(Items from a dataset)
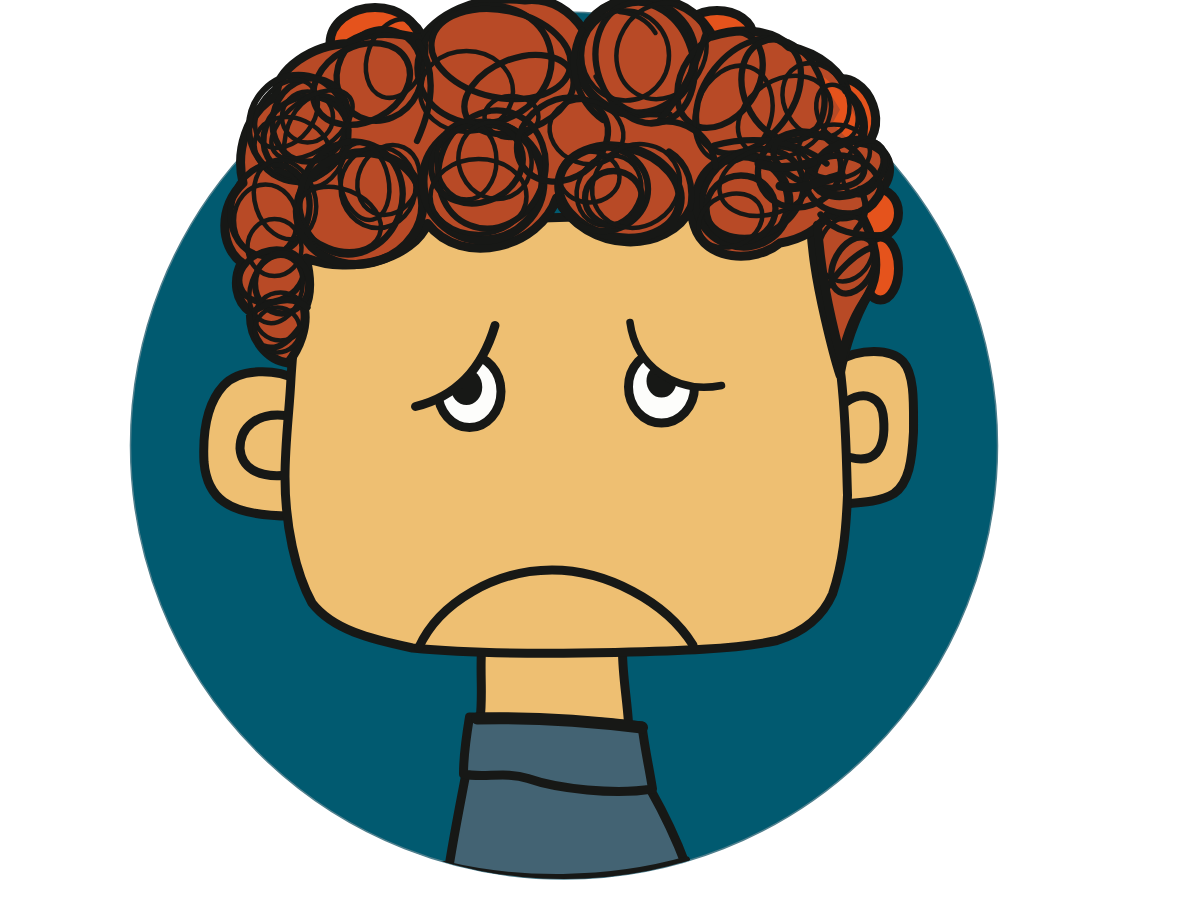
<!DOCTYPE html>
<html lang="en">
<head>
<meta charset="utf-8">
<title>Sad curly-haired character</title>
<style>
:root{
  --paper:#ffffff;
  --teal:#015a70;
  --rim:#4f7f8d;
  --skin:#eebf72;
  --rust:#b84a26;
  --orange:#e5531c;
  --sweater:#436373;
  --ink:#171816;
  --eye:#fdfdfb;
}
*{margin:0;padding:0}
html,body{width:1200px;height:900px;overflow:hidden;background:var(--paper)}
.portrait{display:block;width:1200px;height:900px}
.badge{fill:var(--teal);stroke:var(--rim);stroke-width:1}
.line{stroke:var(--ink);stroke-width:6;stroke-linecap:round;stroke-linejoin:round}
.none{fill:none}
.skin{fill:var(--skin)}
.sweater{fill:var(--sweater)}
.rust{fill:var(--rust)}
.orange{fill:var(--orange)}
.white{fill:var(--eye)}
.ink{fill:var(--ink)}
.curls{fill:none;stroke:var(--ink);stroke-width:4.2;stroke-linecap:round}
.curls .fine{stroke-width:3}
.curls .bold{stroke-width:6}
</style>
</head>
<body>
<svg class="portrait" viewBox="0 0 800 600" role="img" aria-label="Cartoon of a sad person with curly red hair in a dark teal circle">
  <defs>
    <clipPath id="badge-clip"><circle cx="376" cy="297" r="289"/></clipPath>
    <clipPath id="left-eye-clip"><path d="M277 271C306 264 322 244 330 217L350 217V300H277Z"/></clipPath>
    <clipPath id="right-eye-clip"><path d="M420 215C424 244 450 263 481 257V300H400V215Z"/></clipPath>
  </defs>

  <circle class="badge" cx="376" cy="297" r="289"/>

  <g id="body" clip-path="url(#badge-clip)">
    <path class="sweater" d="M309 515L299 600H464L455 573L432 522Z"/>
    <path class="line none" d="M310 519C306 540 302 560 299 580M434 527C443 543 451 560 457 576"/>
    <path class="line none" stroke-linecap="butt" d="M296 576C345 588 405 588 458 573" style="stroke-width:4"/>
    <path class="skin" d="M321 430H415L420 485H320Z"/>
    <path class="line none" d="M321 434C320 450 322 464 320 480M415 434C415 450 418 466 419 482"/>
    <path class="sweater line" d="M313 478C350 478 392 480 428 484C430 500 433 513 435 526C410 530 372 526 352 519C337 514 322 519 309 516C309 503 311 490 313 478Z"/>
    <path class="line none" d="M318 479C355 478 395 481 428 485" style="stroke-width:8"/>
  </g>

  <g id="ears">
    <path class="skin line" d="M198 253C184 246 160 245 149 257C138 269 135 288 136 308C138 331 150 344 194 344Z"/>
    <path class="line none" d="M190 277C171 275 160 285 160 299C161 312 172 318 188 317"/>
    <path class="skin line" d="M558 241C573 232 594 232 602 241C610 250 609 270 609 288C608 307 606 322 596 329C588 334 577 335 562 336Z"/>
    <path class="line none" d="M564 268C576 260 588 264 589 279C591 301 582 309 567 305"/>
  </g>

  <path id="face" class="skin line" d="M202 150C200 190 196 220 194 252C193 273 190 295 190 318C190 350 197 382 208 402C222 420 247 426 275 432C315 436 365 436 410 435C450 434 490 433 518 427C534 422 548 412 555 396C562 375 564 355 565 330C564 300 564 275 560 245L545 140Z"/>

  <g id="features">
    <path class="line none" d="M279 432C293 401 331 380 368 380C404 380 444 401 462 430"/>
    <g clip-path="url(#left-eye-clip)">
      <ellipse class="white line" cx="313" cy="261" rx="21" ry="24"/>
      <ellipse class="ink" cx="311" cy="258" rx="10.5" ry="12"/>
    </g>
    <path class="line none" d="M277 271C306 264 322 244 330 217"/>
    <g clip-path="url(#right-eye-clip)">
      <ellipse class="white line" cx="441" cy="258" rx="22" ry="24"/>
      <ellipse class="ink" cx="441" cy="254" rx="10" ry="11"/>
    </g>
    <path class="line none" d="M420 215C424 244 450 263 481 257" style="stroke-width:5"/>
  </g>

  <g id="hair">
    <g class="line orange">
      <ellipse cx="250" cy="29" rx="30" ry="24"/>
      <ellipse cx="478" cy="24" rx="24" ry="17"/>
      <ellipse cx="565" cy="76" rx="18" ry="24" transform="rotate(-20 565 76)"/>
      <ellipse cx="585" cy="142" rx="14" ry="16"/>
      <ellipse cx="587" cy="179" rx="12" ry="21"/>
    </g>
    <path class="rust line" d="M540 135C540 165 545 190 550 212C553 225 556 238 560 250C564 228 570 212 579 196C588 180 584 158 571 138Z"/>
    <path class="rust line" d="M192 242C178 240 166 226 167 208C157 201 155 187 161 175C146 164 146 137 162 122C157 101 164 75 184 64C184 46 208 30 232 29C246 19 267 22 281 26C296 5 325-3 350 0C368-2 381 8 389 20C399 2 419-4 441 0C458 2 469 13 475 24C494 18 515 20 526 31C548 36 562 49 565 62C577 72 577 86 574 95C593 97 598 114 588 126C582 141 566 148 552 143C544 155 532 160 520 162C503 176 470 174 463 151C461 145 461 141 461 138C446 170 391 170 371 132C360 165 308 179 285 149C276 172 235 184 204 172C207 184 208 196 203 206C205 218 200 232 192 242Z"/>
    <path class="orange" d="M544 47L563 63L573 84L566 94L555 82L560 73Z"/>
    <g class="curls">
      <!-- crown curls -->
      <ellipse cx="253" cy="50" rx="28" ry="31" transform="rotate(25 253 50)"/>
      <ellipse cx="241" cy="56" rx="34" ry="25" transform="rotate(-28 241 56)"/>
      <ellipse class="fine" cx="264" cy="39" rx="19" ry="27" transform="rotate(20 264 39)"/>
      <ellipse cx="323" cy="43" rx="45" ry="39" transform="rotate(-15 323 43)"/>
      <ellipse cx="334" cy="36" rx="47" ry="29" transform="rotate(12 334 36)"/>
      <ellipse class="fine" cx="311" cy="61" rx="31" ry="27"/>
      <ellipse cx="346" cy="63" rx="38" ry="24" transform="rotate(-22 346 63)"/>
      <ellipse class="fine" cx="341" cy="78" rx="18" ry="14"/>
      <ellipse class="bold" cx="424" cy="38" rx="39" ry="38"/>
      <ellipse cx="430" cy="42" rx="32" ry="41" transform="rotate(-18 430 42)"/>
      <ellipse class="fine" cx="417" cy="37" rx="29" ry="30"/>
      <ellipse class="fine" cx="441" cy="34" rx="29" ry="33" transform="rotate(30 441 34)"/>
      <path class="fine" d="M413 8C425 9 432 14 437 22M397 51C407 70 426 80 447 76"/>
      <ellipse cx="480" cy="53" rx="25" ry="35" transform="rotate(34 480 53)"/>
      <ellipse cx="499" cy="64" rx="29" ry="43" transform="rotate(38 499 64)"/>
      <ellipse class="fine" cx="489" cy="76" rx="25" ry="33" transform="rotate(20 489 76)"/>
      <ellipse cx="522" cy="60" rx="26" ry="35" transform="rotate(-24 522 60)"/>
      <ellipse class="fine" cx="523" cy="78" rx="33" ry="25" transform="rotate(-32 523 78)"/>
      <ellipse class="fine" cx="544" cy="67" rx="21" ry="26" transform="rotate(-30 544 67)"/>
      <ellipse class="fine" cx="558" cy="75" rx="13" ry="19" transform="rotate(-20 558 75)"/>
      <path d="M388 20C376 43 385 68 402 80M470 24C463 48 453 65 440 80M279 28C292 49 288 72 278 94"/>

      <!-- left curls -->
      <ellipse cx="199" cy="85" rx="33" ry="35"/>
      <ellipse cx="207" cy="80" rx="25" ry="28" transform="rotate(20 207 80)"/>
      <ellipse class="fine" cx="205" cy="78" rx="17" ry="17"/>
      <ellipse cx="204" cy="91" rx="29" ry="26" transform="rotate(-28 204 91)"/>
      <ellipse class="fine" cx="195" cy="100" rx="26" ry="21" transform="rotate(24 195 100)"/>
      <ellipse class="fine" cx="211" cy="94" rx="21" ry="31" transform="rotate(12 211 94)"/>
      <ellipse class="fine" cx="191" cy="76" rx="18" ry="25" transform="rotate(38 191 76)"/>
      <ellipse class="fine" cx="208" cy="83" rx="31" ry="17" transform="rotate(-36 208 83)"/>
      <ellipse cx="180" cy="140" rx="26" ry="31" transform="rotate(15 180 140)"/>
      <ellipse class="fine" cx="177" cy="147" rx="21" ry="24"/>
      <ellipse class="fine" cx="190" cy="133" rx="20" ry="27" transform="rotate(-18 190 133)"/>
      <ellipse class="fine" cx="183" cy="165" rx="18" ry="19"/>
      <ellipse cx="181" cy="184" rx="22" ry="17" transform="rotate(-20 181 184)"/>
      <ellipse class="fine" cx="184" cy="193" rx="17" ry="23" transform="rotate(20 184 193)"/>
      <ellipse cx="188" cy="189" rx="18" ry="20"/>
      <ellipse class="fine" cx="187" cy="211" rx="17" ry="16"/>
      <ellipse class="fine" cx="185" cy="220" rx="15" ry="15"/>
      <path d="M170 207C184 199 196 197 205 205M176 231C184 234 192 229 200 218"/>

      <!-- fringe curls -->
      <ellipse class="bold" cx="240" cy="139" rx="42" ry="37" transform="rotate(-14 240 139)"/>
      <ellipse cx="234" cy="132" rx="34" ry="38" transform="rotate(18 234 132)"/>
      <ellipse class="fine" cx="252" cy="125" rx="25" ry="27"/>
      <ellipse class="fine" cx="259" cy="120" rx="20" ry="24" transform="rotate(25 259 120)"/>
      <ellipse class="fine" cx="243" cy="121" rx="16" ry="26" transform="rotate(-12 243 121)"/>
      <ellipse class="fine" cx="226" cy="146" rx="29" ry="20" transform="rotate(22 226 146)"/>
      <ellipse class="bold" cx="322" cy="121" rx="40" ry="39"/>
      <ellipse cx="328" cy="113" rx="35" ry="40" transform="rotate(22 328 113)"/>
      <ellipse cx="318" cy="109" rx="31" ry="26" transform="rotate(-20 318 109)"/>
      <ellipse class="fine" cx="311" cy="107" rx="20" ry="26"/>
      <ellipse class="fine" cx="330" cy="107" rx="24" ry="26" transform="rotate(-25 330 107)"/>
      <ellipse class="fine" cx="319" cy="131" rx="32" ry="25"/>
      <ellipse cx="375" cy="93" rx="32" ry="26" transform="rotate(-34 375 93)"/>
      <ellipse class="fine" cx="391" cy="88" rx="25" ry="21" transform="rotate(20 391 88)"/>
      <ellipse class="bold" cx="413" cy="128" rx="41" ry="30" transform="rotate(14 413 128)"/>
      <ellipse cx="402" cy="126" rx="30" ry="28"/>
      <ellipse class="fine" cx="406" cy="127" rx="21" ry="24" transform="rotate(25 406 127)"/>
      <ellipse cx="409" cy="132" rx="19" ry="18"/>
      <ellipse class="fine" cx="424" cy="124" rx="30" ry="27" transform="rotate(-32 424 124)"/>
      <ellipse class="fine" cx="393" cy="118" rx="20" ry="17"/>
      <ellipse class="bold" cx="495" cy="134" rx="31" ry="30" transform="rotate(18 495 134)"/>
      <ellipse cx="502" cy="129" rx="35" ry="28" transform="rotate(-27 502 129)"/>
      <ellipse cx="494" cy="139" rx="23" ry="22"/>
      <ellipse class="fine" cx="511" cy="121" rx="32" ry="22" transform="rotate(-16 511 121)"/>
      <ellipse class="fine" cx="487" cy="147" rx="22" ry="17" transform="rotate(-25 487 147)"/>
      <path d="M434 82C457 77 475 91 477 111M446 101C459 109 463 124 460 139M476 97C502 90 531 93 551 109"/>

      <!-- right curls -->
      <ellipse cx="533" cy="113" rx="28" ry="25" transform="rotate(-20 533 113)"/>
      <ellipse cx="546" cy="107" rx="31" ry="17" transform="rotate(15 546 107)"/>
      <ellipse class="bold" cx="566" cy="112" rx="25" ry="17" transform="rotate(-23 566 112)"/>
      <ellipse cx="562" cy="123" rx="25" ry="19" transform="rotate(12 562 123)"/>
      <ellipse class="fine" cx="556" cy="101" rx="24" ry="18"/>
      <ellipse class="fine" cx="576" cy="112" rx="13" ry="19" transform="rotate(24 576 112)"/>
      <path class="bold" d="M506 109C520 114 533 111 542 108M520 124C534 128 548 120 561 117"/>
      <ellipse class="fine" cx="564" cy="166" rx="18" ry="22" transform="rotate(20 564 166)"/>
      <ellipse cx="569" cy="177" rx="13" ry="20" transform="rotate(28 569 177)"/>
      <path d="M547 143C556 155 571 157 587 157M550 194C558 181 570 169 581 165M573 126C579 134 578 145 571 153"/>
      <path class="bold" d="M545 150C547 180 552 205 560 236M580 195C570 209 565 221 561 239"/>
    </g>
  </g>
</svg>
</body>
</html>
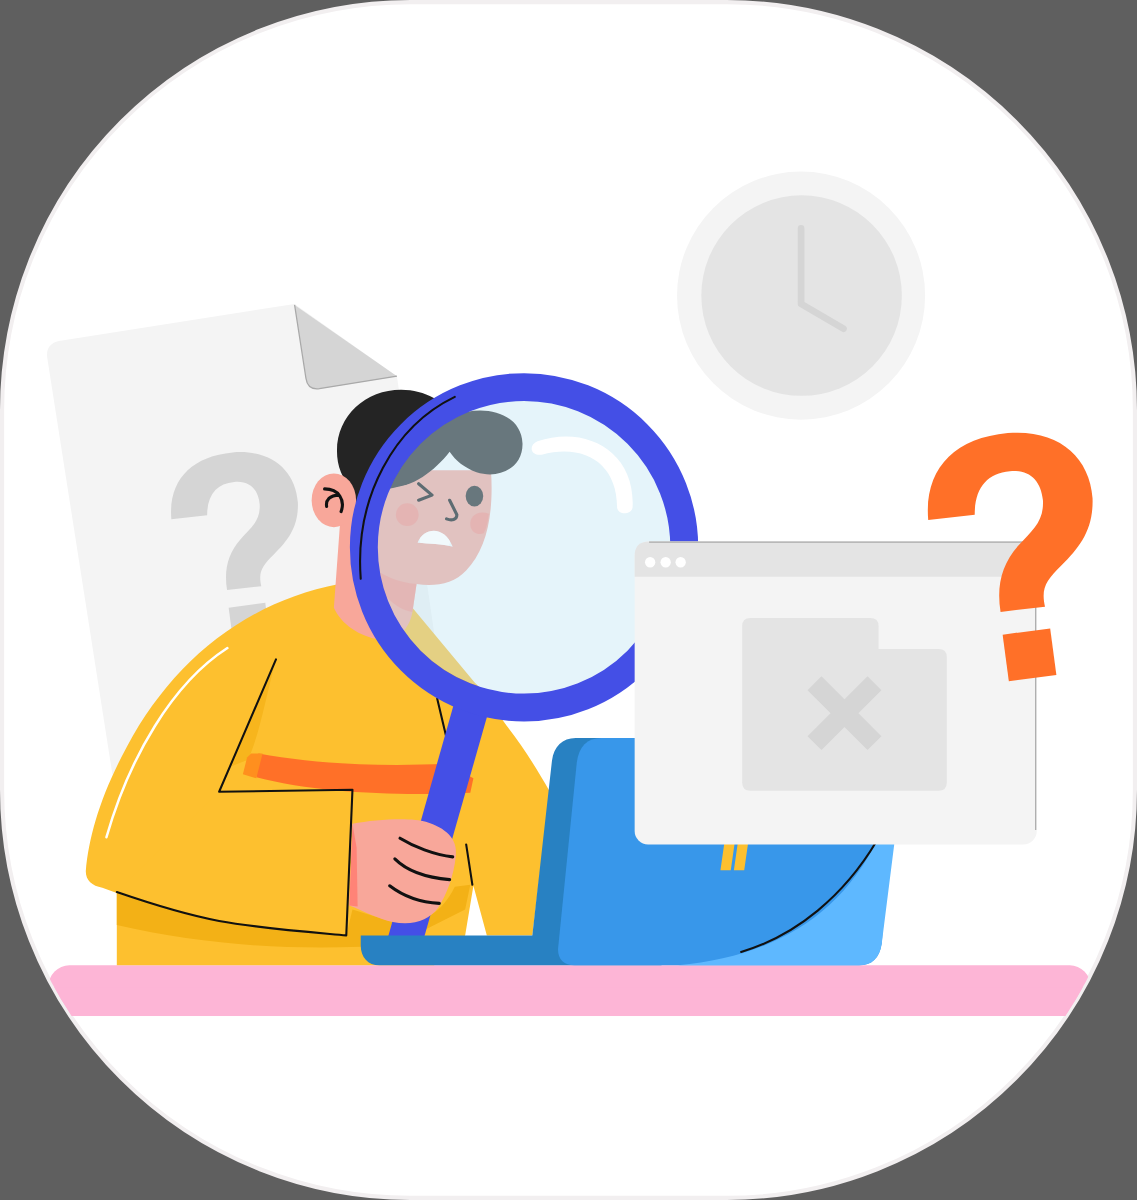
<!DOCTYPE html>
<html lang="en">
<head>
<meta charset="utf-8">
<title>Nothing found illustration</title>
<style>
  :root {
    --backdrop: #5f5f5f;
    --card: #ffffff;
    --card-edge: #f2eff0;
    --desk: #fdb5d6;
    --grey-1: #f4f4f4;
    --grey-2: #e4e4e4;
    --grey-3: #d5d5d5;
    --grey-line: #a9a9a9;
    --ink: #111111;
    --hair: #242424;
    --skin: #f8a79a;
    --skin-shade: #ff8377;
    --sweater: #fdc02f;
    --sweater-shade: #f3b116;
    --orange: #ff7028;
    --orange-shade: #ff8f1e;
    --indigo: #444fe6;
    --lens: #c2e5f3;
    --laptop-dark: #2881c2;
    --laptop: #3897ea;
    --laptop-light: #5eb8ff;
  }
  html, body { margin: 0; width: 1137px; height: 1200px; overflow: hidden; background: var(--backdrop); }
  .scene { display: block; width: 1137px; height: 1200px; }
  .card { fill: var(--card); stroke: var(--card-edge); stroke-width: 4; }
  .desk { fill: var(--desk); }
  .grey-1 { fill: var(--grey-1); }
  .grey-2 { fill: var(--grey-2); }
  .grey-3 { fill: var(--grey-3); }
  .hair { fill: var(--hair); }
  .skin { fill: var(--skin); }
  .skin-shade { fill: var(--skin-shade); }
  .sweater { fill: var(--sweater); }
  .sweater-shade { fill: var(--sweater-shade); }
  .orange { fill: var(--orange); }
  .orange-shade { fill: var(--orange-shade); }
  .indigo { fill: var(--indigo); }
  .white { fill: var(--card); }
  .laptop-dark { fill: var(--laptop-dark); }
  .laptop { fill: var(--laptop); }
  .laptop-light { fill: var(--laptop-light); }
  .line { fill: none; stroke: var(--ink); stroke-width: 2; stroke-linejoin: round; stroke-linecap: round; }
  .line-bold { stroke-width: 3; }
  .edge { fill: none; stroke: var(--grey-line); stroke-width: 1.2; }
  .hands { fill: none; stroke: var(--grey-3); stroke-width: 6.5; stroke-linecap: round; stroke-linejoin: round; }
  .cross { fill: none; stroke: var(--grey-3); stroke-width: 19; }
  .shine { fill: none; stroke: var(--card); stroke-width: 2.4; stroke-linecap: round; }
  .rim { fill: none; stroke: var(--indigo); stroke-width: 27; }
  .lens { fill: var(--lens); opacity: .43; }
</style>
</head>
<body>
<svg class="scene" viewBox="0 0 1100 1161" preserveAspectRatio="none" role="img" aria-label="A worried person peers through a large magnifying glass beside a laptop showing a missing folder">
  <defs>
    <clipPath id="card-shape"><rect x="3" y="3" width="1094" height="1155" rx="394" ry="394"/></clipPath>
    <g id="question-mark">
      <path d="M898 503C894 455 922 424 975 419C1023 415 1054 441 1057 482C1058 512 1045 529 1027 547C1012 562 1007 569 1011 587L968 592C964 567 969 546 985 528C1000 512 1010 504 1009 484C1007 465 996 454 977 456C955 458 943 472 943 498Z"/>
      <path d="M970 614L1016 608L1022 653L976 659Z"/>
    </g>
  </defs>

  <rect class="card" x="2" y="2" width="1096" height="1157" rx="395" ry="395"/>

  <g clip-path="url(#card-shape)">
    <g id="paper">
      <path class="grey-1" d="M57 330L285 294L384 364L424 640L300 770L112 770L46 348C44 338 48 332 57 330Z"/>
      <path class="grey-3" d="M285 295L384 364L309 376C301 377 297 373 296 366Z"/>
      <path class="edge" d="M285 295L296 366C297 373 301 377 309 376L384 364"/>
      <use class="grey-3" href="#question-mark" transform="translate(-525.7 115.1) scale(.77)"/>
    </g>

    <g id="clock">
      <circle class="grey-1" cx="775" cy="286" r="120"/>
      <circle class="grey-2" cx="775.5" cy="286" r="97"/>
      <path class="hands" d="M775 221V294L816 318"/>
    </g>

    <rect class="desk" x="47" y="934" width="1008" height="49" rx="20"/>
    <rect class="desk" x="47" y="955" width="1008" height="28"/>

    <g id="person">
      <g id="sweater">
        <path class="sweater" d="M328 565C235 583 166 642 123 722C98 768 86 808 83 843C83 852 89 857 99 859L113 864V934H420L450 905L458 857L471 905H515L532 766C516 738 504 720 490 702C478 685 468 668 459 660L399 588Z"/>
        <path class="sweater-shade" d="M113 863C145 874 180 885 212 891C250 898 290 901 335 905L341 880L380 892C400 896 424 890 440 858L455 856L450 880L400 905L349 916C270 919 190 913 113 895Z"/>
        <path class="sweater" d="M212 766L341 764L335 905C290 901 250 898 212 891C180 885 145 874 113 863Z"/>
        <path class="sweater-shade" opacity=".7" d="M267 638L238 705L222 742L240 735C252 708 258 670 267 638Z"/>
        <path class="orange" d="M250 729C305 739 365 742 432 739L458 753L455 767C390 770 310 768 248 752Z"/>
        <path class="orange-shade" d="M243 729L254 729L248 753L235 749L239 733Z"/>
        <path class="line" d="M267 638L212 766L341 764L335 905C290 901 250 898 212 891C180 885 145 874 113 863"/>
        <path class="line" d="M423 676L432 714M451 817L457 856"/>
        <path class="shine" d="M220 627C167 661 125 733 103 810"/>
      </g>

      <g id="head">
        <path class="skin" d="M339 455L475 455C478 500 470 532 451 552C439 565 420 568 403 565L399 592C396 610 383 620 368 619C348 616 330 604 323 588L329 506Z"/>
        <path class="skin-shade" opacity=".55" d="M355 545C368 556 385 564 403 565L399 592C382 590 365 572 355 545Z"/>
        <path class="hair" d="M342 474C331 464 326 451 326 436C326 402 354 377 388 377C412 377 430 389 440 402C466 391 504 398 505.500 429C506 452 484 464 461 457C449 452 441 446 435 437C420 456 400 471 376 473L365 490L342 486Z"/>
        <path class="skin" d="M376 473L366 476L358 515L395 505L398 468Z"/>
        <ellipse class="skin" cx="323" cy="484" rx="21.500" ry="26"/>
        <path class="line line-bold" d="M314 473C328 473 334 484 330 495M328 479C319 479 315 484 316 490"/>
        <circle class="skin-shade" opacity=".65" cx="394" cy="498" r="11"/>
        <path class="skin-shade" opacity=".65" d="M473 497C462 493 454 500 455 508C456 516 463 518 468 516C471 510 472 504 473 497Z"/>
        <path class="line line-bold" d="M405 468L418 479L405 484M435 484L442 498C442 503 437 504 432 502"/>
        <ellipse class="hair" cx="459" cy="480" rx="8.500" ry="10"/>
        <path class="white" d="M404 525C410 510 430 508 438 529C427 526 415 526 404 525Z"/>
      </g>
    </g>

    <g id="magnifier">
      <path class="indigo" d="M440 678L473 687L410 908H375Z"/>
      <circle class="lens" cx="507" cy="529" r="142"/>
      <circle class="white" opacity=".45" cx="421" cy="521" r="15" clip-path="url(#mouth-shape)"/>
      <circle class="rim" cx="507" cy="529.500" r="155"/>
      <path class="line" d="M440 384C382 412 343 480 349 560"/>
      <path class="white" d="M520 427C566 411 615 436 612 491C611 498 598 499 597 491C597 448 565 429 524 440C513 441 511 431 520 427Z"/>
    </g>
    <clipPath id="mouth-shape"><path d="M404 525C410 510 430 508 438 529C427 526 415 526 404 525Z"/></clipPath>

    <g id="hand">
      <path class="skin" d="M341 797C365 792 400 791 412 795C431 801 443 811 441 828C439 848 432 866 424 878C415 891 398 896 380 892C366 889 353 882 338 876Z"/>
      <path class="skin-shade" d="M341 797L345 820L346 877L338 876Z"/>
      <path class="line line-bold" d="M387 811C400 819 420 827 438 829M382 831C393 842 410 849 435 851M377 857C390 867 405 873 425 874"/>
    </g>

    <g id="laptop">
      <path class="laptop-dark" d="M349 905H515L534 736C536 722 544 714 557 714H640V934H367C356 934 349 926 349 915Z"/>
      <path class="laptop" d="M558 738C560 722 568 714 582 714H870L853 913C851 927 843 934 831 934H556C545 934 539 927 540 917Z"/>
      <path class="laptop-light" d="M850 810H866L853 913C851 927 843 934 831 934H656C742 926 812 890 850 810Z"/>
      <path class="line" d="M848 814C817 866 771 905 717 921"/>
      <path class="sweater" d="M701 814H711L707 842H697ZM714 814H724L720 842H710Z"/>
    </g>

    <g id="browser-window">
      <rect class="grey-1" x="614" y="524" width="389" height="293" rx="13"/>
      <path class="grey-2" d="M614 558V538Q614 524 628 524H990Q1003 524 1003 537V558Z"/>
      <path class="edge" d="M628 524.500H988Q1002 524.500 1002 538V803"/>
      <g class="white">
        <circle cx="629" cy="544" r="5"/>
        <circle cx="644" cy="544" r="5"/>
        <circle cx="658.500" cy="544" r="5"/>
      </g>
      <path class="grey-2" d="M726 598H842Q850 598 850 606V628H908Q916 628 916 636V757Q916 765 908 765H726Q718 765 718 757V606Q718 598 726 598Z"/>
      <path class="cross" d="M788 661L846 719M846 661L788 719"/>
    </g>

    <use class="orange" href="#question-mark"/>
  </g>
</svg>
</body>
</html>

§ **Work order**
Return only the part of the records above that opens with the line containing "797L345 820L346 877L338" and closes with the line containing "810H866L853 913C851 927", ends included.

§ **Answer box**
      <path class="skin-shade" d="M341 797L345 820L346 877L338 876Z"/>
      <path class="line line-bold" d="M387 811C400 819 420 827 438 829M382 831C393 842 410 849 435 851M377 857C390 867 405 873 425 874"/>
    </g>

    <g id="laptop">
      <path class="laptop-dark" d="M349 905H515L534 736C536 722 544 714 557 714H640V934H367C356 934 349 926 349 915Z"/>
      <path class="laptop" d="M558 738C560 722 568 714 582 714H870L853 913C851 927 843 934 831 934H556C545 934 539 927 540 917Z"/>
      <path class="laptop-light" d="M850 810H866L853 913C851 927 843 934 831 934H656C742 926 812 890 850 810Z"/>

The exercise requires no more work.